Proposed Clovis budget allows new hires, raises
Clovis City Council members got their first glimpse of the city’s $170.1 million proposed budget for next year, which includes hiring five new employees and a small raise for all city workers.
“This is the first year since the recession began that the budget is proposing increased staffing,” City Manager Robert Woolley said.
It’s also the first time in five years the city is proposing to raise employees’ pay. Woolley said the increase will be small, but city negotiators still have to consult with all the employees’ bargaining units.
The council will hold public hearings June 4 and 18 before adopting the spending plan for the fiscal year that begins July 1.
City employees took pay cuts of up to 5.74% in the past five years. Last year, they received no raises.

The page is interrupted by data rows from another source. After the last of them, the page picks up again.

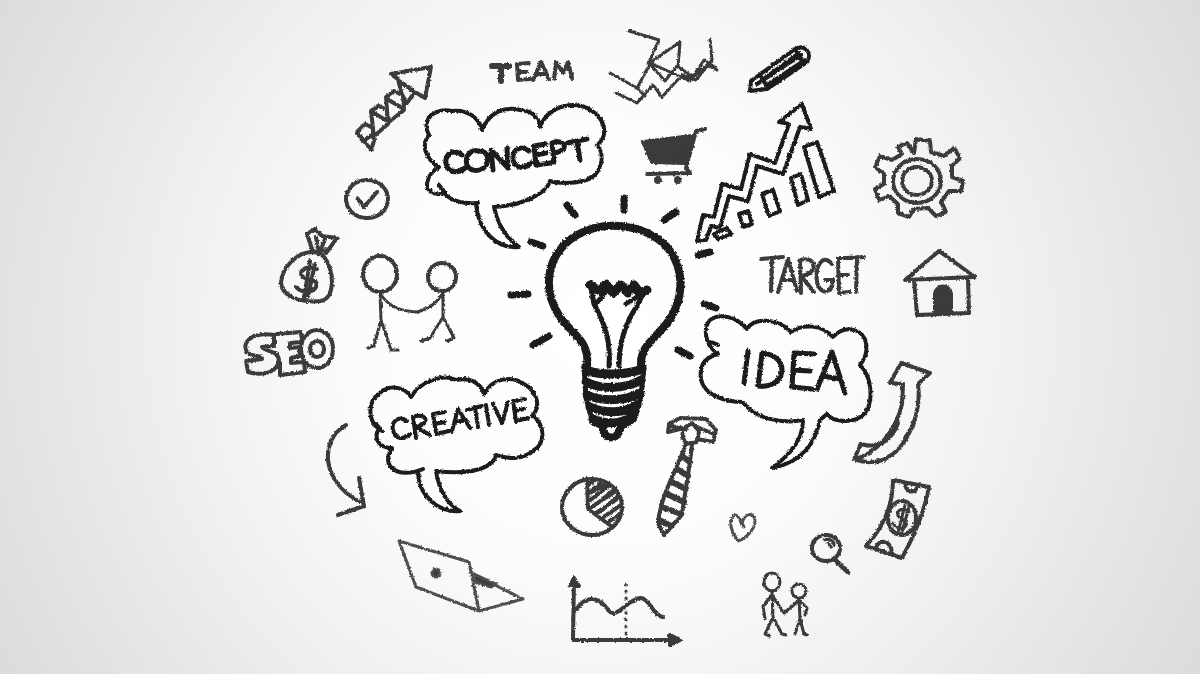
<!DOCTYPE html>
<html lang="en">
<head>
<meta charset="utf-8">
<title>Idea doodles</title>
<style>
:root { --paper: #ffffff; --paper-mid: #f1f1f1; --paper-edge: #dcdcdc; --ink: #1c1c1c; --soft-ink: #3a3a3a; --pale-ink: #505050; }
html, body { margin: 0; height: 100%; overflow: hidden; }
body { width: 1200px; height: 674px; background: var(--paper-edge); font-family: "Open Sans", sans-serif; }
.board { display: block; width: 1200px; height: 674px; }
.doodles { fill: none; stroke: var(--ink); stroke-width: 4; stroke-linecap: round; stroke-linejoin: round; }
.soft { stroke: var(--soft-ink); }
.pale { stroke: var(--pale-ink); }
.thin { stroke-width: 3; }
.bold { stroke-width: 5; }
.heavy { stroke-width: 8; }
.solid { fill: var(--soft-ink); }
</style>
</head>
<body>
<svg class="board" viewBox="0 0 1200 674" role="img" aria-label="Hand-drawn business doodles around a light bulb">
<defs>
  <radialGradient id="paper" gradientUnits="userSpaceOnUse" cx="600" cy="330" r="680">
    <stop offset="0" stop-color="var(--paper)"/>
    <stop offset=".35" stop-color="#fcfcfc"/>
    <stop offset=".6" stop-color="var(--paper-mid)"/>
    <stop offset="1" stop-color="var(--paper-edge)"/>
  </radialGradient>
  <filter id="chalk" filterUnits="userSpaceOnUse" x="0" y="0" width="1200" height="674">
    <feTurbulence type="fractalNoise" baseFrequency=".45" numOctaves="2" seed="4" result="grain"/>
    <feDisplacementMap in="SourceGraphic" in2="grain" scale="3" xChannelSelector="R" yChannelSelector="G"/>
  </filter>
</defs>
<rect width="1200" height="674" fill="url(#paper)"/>

<g class="doodles" filter="url(#chalk)">

  <g id="light-bulb">
    <path class="heavy" d="M587 366C590 342 574 336 560 317C540 287 548 252 577 235C606 219 645 225 666 246C687 269 683 303 667 323C655 339 640 346 641 366"/>
    <path class="bold" d="M609 366C611 340 604 322 594 304L591 288M619 366C619 341 626 322 637 306L644 292M595 305L605 293M626 304L637 297"/>
    <path d="M590 285L600 291L606 284L613 293L621 285L628 293L634 285L640 293L647 290" stroke-width="9"/>
    <path d="M586 370C600 376 628 375 642 369M586 382C602 390 626 389 641 380M587 395C603 402 626 401 640 393M590 407C606 414 625 413 637 405M593 419C607 425 622 424 634 415" stroke-width="9"/>
    <path class="bold" d="M584 366L586 398L593 423L605 428M644 366L641 396L634 420L622 427"/>
    <path class="heavy" d="M603 430C605 440 618 440 620 429"/>
    <path d="M624 198V210M567 205L575 215M664 220L676 212M531 242L543 246M698 255L710 252M511 295L528 294M704 304L716 308M533 345L549 336M678 350L690 356" stroke-width="7"/>
  </g>

  <g id="concept-bubble">
    <path d="M478 203C461 204 450 200 444 193C434 197 424 190 428 180C430 171 438 169 439 167C425 159 421 144 429 135C420 118 437 107 452 111C466 109 479 117 482 130C490 111 506 106 520 110C533 111 539 118 540 127C549 104 577 100 592 111C605 119 609 136 597 145C606 155 602 177 583 181C570 184 556 183 550 181C546 195 519 206 494 207C497 222 505 237 519 247C496 249 478 230 476 204M439 185L446 194"/>
    <g role="img" aria-label="CONCEPT" class="bold" stroke-width="4">
      <path d="M462 155C452 148 445 155 446 163C447 173 458 174 465 168M479 151C468 149 465 158 467 165C470 173 484 172 487 163C489 156 486 151 479 151M493 170L491 150L508 168L507 148M529 151C520 144 512 151 513 159C514 168 524 170 531 163M546 144L534 146L536 165L550 163M535 155L546 153M554 162L552 143C566 138 570 151 554 153M567 143L587 139M577 141L580 160"/>
    </g>
  </g>

  <g id="creative-bubble">
    <path d="M423 469C411 474 397 475 390 466C386 460 389 452 392 448C378 448 373 437 379 429C367 420 368 401 379 394C387 384 404 386 411 397C421 380 445 374 456 380C469 377 480 382 484 394C492 378 512 375 524 384C538 392 541 407 532 416C546 424 545 444 534 450C525 459 509 460 496 455C493 469 468 475 436 471C439 490 447 504 460 511C438 513 418 495 418 471M376 424L382 431"/>
    <g role="img" aria-label="CREATIVE">
      <path d="M407 421C398 415 391 422 393 430C395 440 404 440 410 434M416 438L413 417C427 412 431 424 416 427L430 435M445 412L433 414L436 434L449 431M435 424L445 422M452 431L458 409L470 428M455 422L466 420M467 410L482 406M475 408L478 427M486 405L489 425M493 404L502 423L508 402M525 399L513 401L516 421L528 418M515 411L524 409" stroke-width="4"/>
    </g>
  </g>

  <g id="idea-bubble">
    <path d="M803 420C783 424 754 419 743 402C727 402 704 396 701 379C699 365 706 357 718 354C706 346 702 329 710 320C721 312 738 318 747 329C754 317 778 318 791 332C803 323 822 325 833 337C846 323 864 330 866 343C868 353 864 360 860 365C873 377 873 404 865 413C855 425 832 422 827 414L820 420C815 442 804 462 772 468C793 453 803 437 803 420M711 342L718 345"/>
    <g role="img" aria-label="IDEA">
      <path class="bold" d="M748 351L744 383M762 353L758 386C785 390 793 356 762 353M814 354L794 353L792 387L812 389M793 370L810 371M817 389L832 352L845 393M823 376L840 379"/>
    </g>
  </g>

  <g id="team-lettering" role="img" aria-label="TEAM" class="soft">
    <path d="M492 66H509M501 66V81" stroke-width="6"/>
    <path d="M529 63L517 64L518 80L530 79M518 72H527M533 80L541 62L549 79M537 74H546M554 79L556 62L563 73L568 62L572 78"/>
  </g>

  <g id="target-lettering" role="img" aria-label="TARGET" class="soft">
    <path d="M761 259L783 257M772 258L771 291M778 292L788 259L797 291M782 280H793M801 293L800 260C817 255 819 274 801 276L814 292M832 264C822 252 815 268 817 281C819 296 833 294 833 280H825M850 258H838L839 293L850 292M839 275H848M846 258L864 257M857 258L856 292"/>
  </g>

  <g id="seo-lettering" role="img" aria-label="SEO" class="soft">
    <path d="M274 335C252 331 241 343 247 352C250 357 263 355 262 359L246 361L248 372C265 377 278 371 279 360C278 350 265 352 262 347L274 346ZM277 334L301 332L302 342L290 343V348L299 347L300 356L291 358V363L304 362L305 372L280 375L280 363"/>
    <ellipse cx="317" cy="349" rx="16" ry="19"/><ellipse cx="317" cy="349" rx="7" ry="8"/>
  </g>

  <g id="step-arrow" class="soft">
    <path d="M357 132L365 124L373 128L371 111L379 106L387 110L386 97L394 91L402 95L398 79L391 74L431 67L425 98L415 92L406 104L403 96L404 110L389 122L387 111L388 124L373 137L373 128L374 141L371 150L357 132ZM357 132L363 141L374 134M372 112L389 122M387 99L404 109M399 81L415 92"/>
  </g>

  <g id="check-badge" class="soft">
    <ellipse cx="367" cy="199" rx="21" ry="19"/><path d="M357 198L364 207L377 192"/>
  </g>

  <g id="money-bag" class="soft">
    <path d="M313 252C296 252 282 268 281 283C282 297 301 303 321 301C334 298 335 276 326 260C324 255 320 253 313 252L307 234L315 229L322 236L337 238L326 253M310 252L328 250M316 237L318 249M325 239L321 249"/>
    <path d="M317 269C306 264 297 272 303 277C310 281 319 279 316 287C312 294 300 292 296 287M310 261L304 298M315 264L308 296"/>
  </g>

  <g id="handshake" class="soft">
    <ellipse cx="380" cy="274" rx="17" ry="18"/><ellipse cx="442" cy="277" rx="14" ry="14"/>
    <path class="thin" d="M380 293L381 320L374 346L368 348M381 320L391 350L398 350M381 295C391 309 403 311 417 312C431 308 438 302 443 292L443 317L430 338L421 341M443 317L454 338L447 341"/>
  </g>

  <g id="zigzag-lines" class="soft thin">
    <path d="M629 31L659 40L648 64L680 42L678 67M610 73L637 88L650 64L665 81L677 66L693 77L707 65L717 70M616 93L637 103L653 85L662 97L682 75L696 80L712 60L710 39M650 63L690 81L704 60L716 68M637 88L645 96"/>
  </g>

  <g id="pencil">
    <path d="M751 81L795 49C805 44 813 53 807 62L767 89L750 91ZM760 75L768 88M757 84L801 55M762 80L799 53M766 86L805 60M795 49L803 63"/>
  </g>

  <g id="shopping-cart" class="soft">
    <path class="solid" d="M643 142L692 136L685 163L652 162Z"/>
    <path d="M705 129L696 131L686 168L690 173L647 174"/>
    <circle class="solid" cx="658" cy="180" r="2"/><circle class="solid" cx="678" cy="180" r="2"/>
  </g>

  <g id="growth-chart">
    <path d="M697 241L703 215L714 217L722 184L741 189L750 154L775 163L789 124L779 122L802 104L811 129L800 127L783 174L757 166L748 201L729 196L720 228L711 226L706 240Z"/>
    <path d="M714 234L727 228L731 234L718 239ZM739 214L748 211L752 224L743 227ZM762 194L773 190L780 211L769 216ZM791 178L801 174L808 200L798 205ZM804 147L817 142L834 191L819 197Z"/>
  </g>

  <g id="gear" class="soft">
    <path d="M914 153L916 139L930 141L931 152L944 156L954 148L960 158L952 166L952 177L963 181L961 191L949 191L941 202L946 212L936 216L928 208L914 209L909 217L898 213L898 204L889 196L879 200L875 189L884 184L884 174L875 167L880 156L892 160L902 154L898 147L907 143Z"/>
    <ellipse cx="917" cy="181" rx="24" ry="22"/><ellipse cx="917" cy="181" rx="15" ry="14"/>
  </g>

  <g id="house" class="soft">
    <path d="M905 280L939 251L975 277ZM914 280L917 315L969 313L968 279"/>
    <path class="solid" d="M935 313V294C937 284 949 284 951 294V312Z"/>
  </g>

  <g id="curved-arrow" class="soft">
    <path d="M854 459C875 455 896 432 902 404L903 384L890 383L901 363L930 373L918 384C922 411 909 444 889 457C877 464 863 463 854 459L861 444C880 450 893 438 898 423M905 438L914 424"/>
  </g>

  <g id="banknote" class="soft">
    <path d="M893 480L929 487C924 514 914 536 902 558L866 546C882 529 893 507 893 480ZM905 482C904 492 916 496 918 485M876 548C879 538 891 540 892 553"/>
    <ellipse cx="902" cy="518" rx="14" ry="17"/>
    <path d="M909 512C902 506 894 512 899 517C906 520 909 526 903 528C898 529 894 526 893 523M905 505L898 533M909 507L902 532" stroke-width="3"/>
  </g>

  <g id="necktie" class="soft">
    <path d="M684 428L668 432L669 424L680 418L706 419L716 430L713 442L697 439M684 428L692 423L699 431L697 442L686 444L682 436ZM670 426L686 429M697 427L714 434M686 444C677 469 660 497 658 523L664 535L682 515C685 490 690 468 692 444"/>
    <path d="M683 457L690 462M677 469L688 476M672 482L686 489M667 494L684 502M662 507L681 514M659 520L671 526" stroke-width="6"/>
  </g>

  <g id="pie-chart" class="soft">
    <ellipse cx="592" cy="507" rx="30" ry="28"/>
    <path d="M587 479L588 509L611 526M588 485L594 481M588 493L602 482M589 501L610 485M590 508L616 491M596 513L620 497M602 518L621 505M608 522L620 514M590 493L607 484M594 506L615 489M600 512L619 495"/>
  </g>

  <g id="heart" class="pale thin">
    <path d="M741 522C737 510 729 516 731 526C732 533 736 537 738 541C746 538 755 530 755 521C755 512 745 512 742 523L744 527"/>
  </g>

  <g id="magnifier" class="soft">
    <ellipse cx="826" cy="548" rx="14" ry="13"/><path class="thin" d="M824 540C830 538 834 541 834 545M828 543L831 547"/>
    <path class="bold" d="M834 559L848 572"/>
  </g>

  <g id="walking-pair" class="soft thin">
    <ellipse cx="772" cy="582" rx="8" ry="9"/><ellipse cx="799" cy="591" rx="7" ry="7"/>
    <path d="M772 592L773 617L765 634L770 636M773 617L782 634L786 635M772 595L763 606L765 619M772 595L784 613L797 602L799 598L800 619L795 634M800 619L804 634L807 635M799 600L807 608L805 615"/>
  </g>

  <g id="line-graph" class="soft">
    <path d="M574 579L573 640L678 640M575 611C587 592 600 598 609 611C617 620 628 598 641 598C651 600 653 616 663 617"/>
    <path class="solid" d="M570 586L574 578L579 586ZM670 635L680 640L670 645Z"/>
    <path class="thin" d="M626 584V637" stroke-dasharray="1 6"/>
  </g>

  <g id="laptop" class="pale thin">
    <path d="M399 541L469 562L479 611L416 587ZM471 573L523 599L479 611"/>
    <path class="solid" d="M474 574L496 584L491 587L475 582Z"/>
    <circle class="solid" cx="436" cy="573" r="4"/>
  </g>

  <g id="down-arrow" class="soft">
    <path d="M346 425C319 440 321 482 360 502M359 478L364 506L338 515"/>
  </g>

</g>
</svg>
</body>
</html>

Part of the reason for the raises is because sales-tax revenue is growing between 5% and 7% due to improving auto sales and more revenue from higher gasoline prices.

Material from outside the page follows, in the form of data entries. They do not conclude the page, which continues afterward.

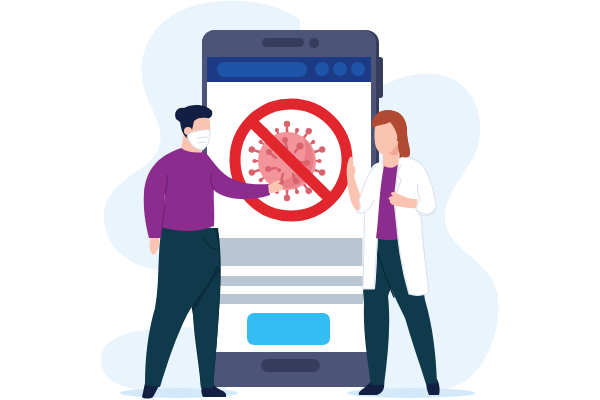
<!DOCTYPE html>
<html lang="en">
<head>
<meta charset="utf-8">
<title>Stop the virus: health app</title>
<style>
:root{--sky:#eaf4fc;--ground:#d3e9f9;--case:#4c5478;--case-dark:#353c5c;--header:#1c3a85;--header-lit:#1f55a8;--bar:#b9c5d2;--button:#33bdf3;--red:#e1262d;--virus:#f2949a;--virus-dark:#d9636d;--skin:#fbc4b0;--skin-dark:#f0a893;--navy:#131f42;--teal:#0f3a4b;--teal-dark:#0a2c3b;--purple:#8c2c8e;--purple-dark:#6f2175;--hair:#b04a33;--hair-dark:#943a28;--coat:#fff;--coat-fold:#dbe4ee}
html,body{margin:0;background:#fff;overflow:hidden}
.scene{display:block;width:600px;height:400px}
.backdrop{fill:var(--sky)}
.ground{fill:var(--ground)}
.skin{fill:var(--skin)}
.trousers{fill:var(--teal)}
.sweater{fill:var(--purple)}
.shoe{fill:var(--navy)}
.coat{fill:var(--coat)}
.fold{fill:none;stroke:var(--coat-fold);stroke-width:1.2;stroke-linecap:round;stroke-linejoin:round}
.crease{fill:none;stroke:var(--purple-dark);stroke-width:1.2;stroke-linecap:round}
.seam{fill:none;stroke:var(--teal-dark);stroke-width:1.5;stroke-linecap:round}
</style>
</head>
<body>
<svg class="scene" viewBox="0 0 600 400" role="img" aria-label="A masked man and a doctor beside a large phone showing a no-virus sign">
<defs>
<g id="spike"><path d="M-1.5-27L-1-37H1L1.5-27Z"/><circle cy="-37" r="3.2"/></g>
<g id="short-spike"><path d="M-1.3-26L-1-32H1L1.3-26Z"/><circle cy="-32.500" r="2.100"/></g>
</defs>

<g id="backdrop" class="backdrop">
<path d="M300 100V20C278 4 243-4 206 3C164 10 138 40 142 78C145 106 168 125 158 150C148 173 104 180 104 217C104 252 140 272 166 270L300 260Z"/>
<path d="M226 330C180 325 104 324 101 357C99 379 122 390 150 391H226Z"/>
<path d="M360 102C383 82 411 70 441 75C470 81 485 111 479 141C473 170 446 188 445 216C444 248 485 257 496 288C504 317 492 353 476 371C464 385 449 390 430 391H360Z"/>
</g>
<g id="floor" class="ground">
<ellipse cx="179" cy="393" rx="59" ry="5"/>
<ellipse cx="411" cy="393" rx="64" ry="5"/>
</g>

<g id="phone">
<rect x="374" y="57" width="9" height="41" rx="3" fill="var(--case-dark)"/>
<rect x="202" y="30" width="177" height="357" rx="13" fill="var(--case-dark)"/>
<rect x="202" y="30" width="174" height="357" rx="13" fill="var(--case)"/>
<rect x="207" y="57" width="164" height="295" fill="#fff"/>
<rect x="207" y="57" width="164" height="25" fill="var(--header)"/>
<rect x="262" y="38" width="42" height="9" rx="4.500" fill="var(--case-dark)"/>
<circle cx="314" cy="43" r="5" fill="var(--case-dark)"/>
<rect x="261" y="359" width="59" height="13" rx="6.500" fill="var(--case-dark)"/>
<g id="app-header" fill="var(--header-lit)">
<rect x="217" y="62" width="90" height="15" rx="7.500"/>
<circle cx="322" cy="69" r="7"/><circle cx="340" cy="69" r="7"/><circle cx="358" cy="69" r="7"/>
</g>
<g id="text-bars" fill="var(--bar)">
<rect x="215" y="238" width="148" height="28"/>
<rect x="215" y="276" width="148" height="10"/>
<rect x="215" y="294" width="148" height="10"/>
</g>
<rect id="app-button" x="247" y="313" width="83" height="32" rx="7" fill="var(--button)"/>
</g>

<g id="no-virus-sign">
<g id="virus" transform="translate(287 161)">
<g fill="var(--virus-dark)">
<use href="#spike"/><use href="#spike" transform="rotate(36)"/><use href="#spike" transform="rotate(72)"/><use href="#spike" transform="rotate(108)"/><use href="#spike" transform="rotate(144)"/><use href="#spike" transform="rotate(180)"/><use href="#spike" transform="rotate(216)"/><use href="#spike" transform="rotate(252)"/><use href="#spike" transform="rotate(288)"/><use href="#spike" transform="rotate(324)"/>
<use href="#short-spike" transform="rotate(18)"/><use href="#short-spike" transform="rotate(54)"/><use href="#short-spike" transform="rotate(90)"/><use href="#short-spike" transform="rotate(126)"/><use href="#short-spike" transform="rotate(162)"/><use href="#short-spike" transform="rotate(198)"/><use href="#short-spike" transform="rotate(234)"/><use href="#short-spike" transform="rotate(270)"/><use href="#short-spike" transform="rotate(306)"/><use href="#short-spike" transform="rotate(342)"/>
</g>
<circle r="29" fill="var(--virus)"/>
<path d="M17-23A29 29 0 0 1-18 23C6 22 24 4 17-23Z" fill="#ea7e87"/>
<g fill="none" stroke="var(--virus-dark)" stroke-width="2.500" stroke-linecap="round">
<path d="M-17-8L-11-3M-2-20L0-13M12-14L8-9M19 2L13 1M-18 8L-11 7M-6 20L-4 13M8 19L6 13"/>
</g>
<g fill="var(--virus-dark)">
<circle cx="-18" cy="-9" r="3"/><circle cx="-2" cy="-21" r="3"/><circle cx="13" cy="-15" r="3.500"/><circle cx="20" cy="2" r="3"/><circle cx="-19" cy="8" r="3"/><circle cx="-6" cy="21" r="3"/><circle cx="9" cy="20" r="3"/><circle cx="5" cy="-5" r="2"/><circle cx="-8" cy="9" r="2"/>
</g>
</g>
<g fill="none" stroke="var(--red)" stroke-width="11">
<circle cx="291" cy="160" r="56"/>
<path d="M251 121L331 200"/>
</g>
</g>

<g id="man">
<g id="man-shoes" class="shoe">
<path d="M145 383C150 386 155 385 160 384L153 397C151 399 143 399 142 397Z"/>
<path d="M202 386L214 385C218 390 224 390 226 394V397H203C201 393 201 390 202 386Z"/>
</g>
<path id="man-far-leg" d="M180 228H218C222 256 221 285 219 312C217 340 215 363 213 388H201C199 363 194 338 193 315C188 288 182 258 180 228Z" fill="var(--teal-dark)"/>
<path id="man-near-leg" class="trousers" d="M162 226L214 228C219 241 220 253 219 267C208 284 196 299 187 315C176 337 168 361 160 387L145 385C145 357 148 332 155 308C160 281 157 253 162 226Z"/>
<path class="trousers" d="M193 312L219 270C221 291 218 333 213 388H201C200 363 195 337 193 312Z"/>
<path class="seam" d="M198 298C205 290 213 279 217 267M204 238C207 246 212 249 217 249"/>
<path id="man-hand-down" class="skin" d="M151 237L159 238C160 243 159 249 155 254C153 256 151 253 150 250C149 245 150 241 151 237Z"/>
<path id="man-neck" class="skin" d="M184 131L202 143L201 154C194 158 186 155 181 150Z"/>
<path id="man-arm-out" class="sweater" d="M205 153C213 160 218 170 227 176C240 184 254 185 269 184L270 195C252 201 230 201 216 192L204 180Z"/>
<path id="man-torso" class="sweater" d="M181 148C188 153 197 153 204 152C213 157 214 170 214 184C213 199 215 212 214 226C197 233 178 232 161 227C161 213 165 204 165 192L161 238H149C145 223 143 207 144 192C146 172 155 157 181 148Z"/>
<path class="crease" d="M165 194C167 187 168 181 167 175M214 189C211 184 210 179 211 174M165 205L161 234"/>
<path id="man-hand-out" class="skin" d="M268 185C273 183 277 180 280 180C282 181 279 183 278 184C281 184 284 186 283 188C282 191 275 193 269 193Z"/>
<path id="man-face" class="skin" d="M187 116L207 112C211 119 211 129 209 138C206 148 195 148 190 141C185 135 185 125 187 116Z"/>
<path id="man-hair" fill="var(--navy)" d="M176 119C173 112 178 107 184 108C192 103 207 104 212 111C213 115 211 119 207 118C201 117 197 118 194 121L192 130L187 129L188 139C181 134 181 126 180 122Z"/>
<circle class="skin" cx="188" cy="131" r="4"/>
<path id="mask" fill="#fff" stroke="#d6dfe9" stroke-width="1" d="M190 133C197 131 204 129 210 130C210 138 209 145 203 150C195 150 189 143 187 136Z"/>
<path d="M197 138L208 137M197 143L206 142" fill="none" stroke="#d6dfe9"/>
</g>

<g id="doctor">
<g id="doctor-shoes" class="shoe">
<path d="M371 381L384 382C385 388 383 393 377 395H359C357 391 365 389 371 381Z"/>
<path d="M426 380L437 379C440 385 440 391 439 395H429C427 391 426 386 426 380Z"/>
</g>
<path id="doctor-far-leg" class="trousers" d="M367 238H397C399 258 395 278 388 296C391 324 388 355 384 385H371C367 358 363 331 364 304C362 283 363 259 367 238Z"/>
<path id="doctor-near-leg" class="trousers" d="M373 238H410C418 258 422 280 425 300C433 327 436 355 437 383L426 384C419 362 411 339 405 318C392 292 380 265 373 238Z"/>
<path class="seam" d="M377 250C382 268 388 283 394 297"/>
<path id="coat-back" class="coat" d="M380 162C370 164 367 175 365 190C362 222 362 256 363 289H375C377 270 377 249 378 230L386 172Z"/>
<path class="fold" d="M378 164C369 170 367 182 365 193L363 289H374L378 231"/>
<path id="hair-back" fill="var(--hair-dark)" d="M388 111C400 109 407 119 407 131C407 143 412 151 409 157C400 160 391 158 386 151Z"/>
<path id="doctor-neck" class="skin" d="M383 145L400 140C399 152 401 159 398 170H383Z"/>
<path id="doctor-top" class="sweater" d="M384 166C389 169 396 168 399 163L402 183L399 239C391 241 382 240 376 238C379 216 379 190 384 166Z"/>
<g id="raised-arm">
<path class="coat" d="M366 171C362 185 360 196 358 205C354 202 351 194 349 187L357 184C360 193 363 196 369 190Z"/>
<path class="skin" d="M347 177C346 170 347 162 350 157C353 156 354 161 353 165C356 167 356 172 354 176C356 184 360 194 363 202C364 208 360 212 356 210C350 204 348 190 347 177Z"/>
<path class="coat" d="M378 164C368 170 364 185 359 200C361 207 359 211 356 212C363 216 370 209 374 200Z"/>
<path class="fold" d="M376 166C368 171 364 185 359 200C362 207 360 210 357 212C364 216 370 209 374 200"/>
</g>
<path id="coat-front" class="coat" d="M399 159C406 154 417 159 424 167C430 178 435 194 436 207C434 214 428 217 421 215C422 240 426 265 429 293C422 296 415 296 409 294C403 274 399 252 397 228L394 200Z"/>
<path class="fold" d="M399 159C406 154 417 159 424 167C430 178 435 194 436 207C434 214 428 217 421 215C422 240 426 265 429 293C422 296 415 296 409 294C403 274 399 252 397 228L394 200ZM418 184C416 191 419 197 421 202L417 208L420 216M401 165L397 174L401 180L394 200"/>
<path id="folded-hand" class="skin" d="M417 199C407 200 399 193 393 192C390 192 391 195 393 196C389 196 387 199 390 200C389 203 392 205 396 206C403 207 410 209 418 208Z"/>
<path class="coat" d="M418 197L427 196L436 207C432 216 424 216 416 210Z"/>
<path class="fold" d="M420 197L416 210C424 216 432 216 436 207"/>
<path id="doctor-face" class="skin" d="M377 120C383 114 392 115 397 120C400 131 398 146 389 153C382 157 376 151 375 143C374 135 374 127 377 120Z"/>
<path fill="var(--skin-dark)" d="M389 153C394 150 397 145 398 141L398 154C395 156 391 156 389 153Z"/>
<path id="hair-front" fill="var(--hair)" d="M373 128C369 117 379 109 390 110C403 112 408 123 407 135C407 145 413 151 408 157C402 159 398 154 398 146C399 138 396 129 390 122C385 125 379 124 373 128Z"/>
</g>
</svg>
</body>
</html>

The budget proposes to add about $500,000 to the city’s general-fund reserve. That will bring the city’s reserve to about $6.54 million or about 11.6% of the city’s $56.4 million general fund, which pays for services such as police, fire and some parks.
The city will add five positions — four in code enforcement and one electrician for traffic signal maintenance. But the city also will carve eight positions out of the budget — mostly in park maintenance — that have been left vacant in recent years.
The city also plans to increase some utility rates.
Sewer rates will rise a little more than $1 per month and water rates will rise 5%. The city is on water meters so customers pay based on how much they use.
The city’s recycling and green waste rates will rise 4%, about 18 cents per month, but a 4% trash rate increase previously planned will not be needed, city officials said.
By Marc Benjamin